James Russell

Governance

BOARD CHAIR

Carol M. Taylor

BOARD LEADERSHIP PRACTICES

GuideStar worked with BoardSource, the national leader in nonprofit board leadership and governance, to create this section, which enables organizations and donors to transparently share information about essential board leadership practices. Self-reported by organization

Yes

BOARD ORIENTATION & EDUCATION

Does the board conduct a formal orientation for new board members and require all board members to sign a written agreement regarding their roles, responsibilities, and expectations?

Yes

CEO OVERSIGHT

Has the board conducted a formal, written assessment of the chief executive within the past year?

Yes

ETHICS & TRANSPARENCY

Have the board and senior staff reviewed the conflict-of-interest policy and completed and signed disclosure statements in the past year?

Yes

BOARD COMPOSITION

Does the board ensure an inclusive board member recruitment process that results in diversity of thought and leadership?

Yes

BOARD PERFORMANCE

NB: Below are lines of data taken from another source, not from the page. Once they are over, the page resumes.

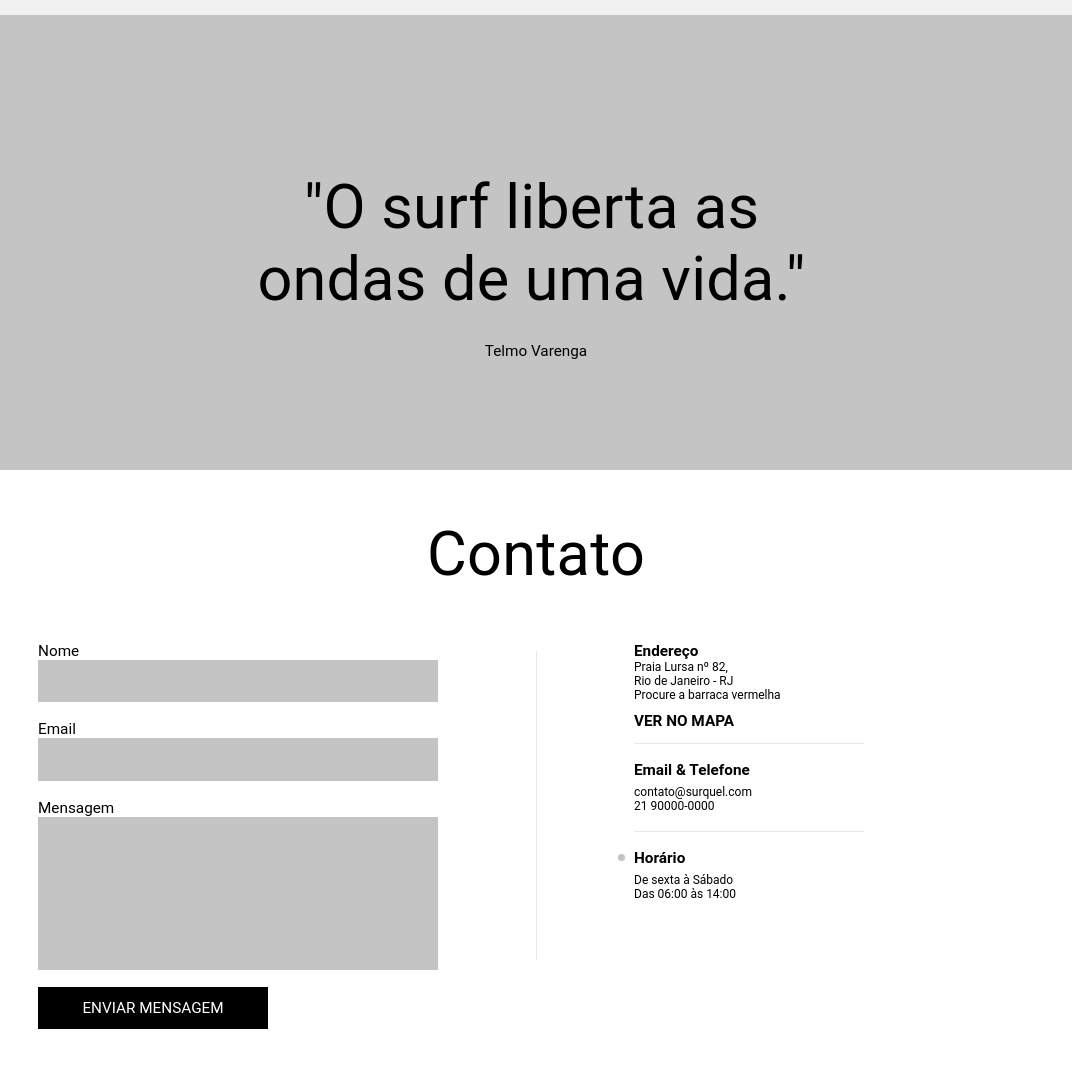
<!DOCTYPE html>
<html lang="pt-BR">
<head>
<meta charset="utf-8">
<title>Contato</title>
<style>
:root {
  --ink: #000;
  --paper: #fff;
  --block: #c4c4c4;
  --strip: #f1f1f1;
  --rule: #e7e7e7;
}
* { box-sizing: border-box; margin: 0; padding: 0; }
body {
  width: 1072px;
  height: 1072px;
  overflow: hidden;
  background: var(--paper);
  color: var(--ink);
  font: 400 15.3px/18px Roboto, sans-serif;
}
a { color: inherit; text-decoration: none; }
.strip { height: 15px; background: var(--strip); }
.quote {
  height: 454.5px;
  padding-top: 156px;
  background: var(--block);
  text-align: center;
}
.quote blockquote {
  padding-right: 9px;
  font-size: 61.2px;
  line-height: 72px;
  letter-spacing: .2px;
  white-space: nowrap;
}
.quote blockquote span { display: block; }
.quote cite { display: block; margin-top: 27px; font-style: normal; }
.contact { padding: 48.5px 38px 0; }
.contact h2 {
  font-weight: 400;
  font-size: 61.2px;
  line-height: 72px;
  letter-spacing: .3px;
  text-align: center;
}
.columns {
  display: grid;
  grid-template-columns: 400px 196px 230px;
  margin-top: 52px;
}
.message { display: flex; flex-direction: column; align-items: flex-start; }
.field { width: 400px; margin-bottom: 18px; }
.box { height: 42.4px; background: var(--block); }
.box.tall { height: 153px; }
.message .field:last-of-type { margin-bottom: 17px; }
.send {
  width: 230px;
  height: 42.4px;
  background: var(--ink);
  color: var(--paper);
  line-height: 42.4px;
  text-align: center;
}
.separator {
  justify-self: center;
  width: 1px;
  height: 309px;
  margin-top: 9px;
  background: var(--rule);
}
.info { font-size: 12px; line-height: 14px; white-space: nowrap; }
.info h3, .info .map { font-weight: 700; font-size: 15.3px; line-height: 18px; }
.info .map { display: block; margin-top: 9.5px; }
.info section + section {
  margin-top: 13px;
  padding-top: 17px;
  border-top: 1px solid var(--rule);
}
.info section + section p { margin-top: 6.5px; }
.info section.hours { position: relative; margin-top: 17.5px; }
.hours::before {
  content: "";
  position: absolute;
  left: -16px;
  top: 22.5px;
  width: 7px;
  height: 7px;
  border-radius: 50%;
  background: var(--block);
}
</style>
</head>
<body>
<div class="strip"></div>
<section class="quote">
  <blockquote><span>"O surf liberta as</span><span>ondas de uma vida."</span></blockquote>
  <cite>Telmo Varenga</cite>
</section>
<main class="contact">
  <h2>Contato</h2>
  <div class="columns">
    <div class="message">
      <div class="field"><p>Nome</p><div class="box"></div></div>
      <div class="field"><p>Email</p><div class="box"></div></div>
      <div class="field"><p>Mensagem</p><div class="box tall"></div></div>
      <a class="send" href="#">ENVIAR MENSAGEM</a>
    </div>
    <div class="separator"></div>
    <div class="info">
      <section>
        <h3>Endereço</h3>
        <p>Praia Lursa nº 82,<br>Rio de Janeiro - RJ<br>Procure a barraca vermelha</p>
        <a class="map" href="#">VER NO MAPA</a>
      </section>
      <section>
        <h3>Email &amp; Telefone</h3>
        <p>contato@surquel.com<br>21 90000-0000</p>
      </section>
      <section class="hours">
        <h3>Horário</h3>
        <p>De sexta à Sábado<br>Das 06:00 às 14:00</p>
      </section>
    </div>
  </div>
</main>
</body>
</html>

Has the board conducted a formal, written self-assessment of its performance within the past three years?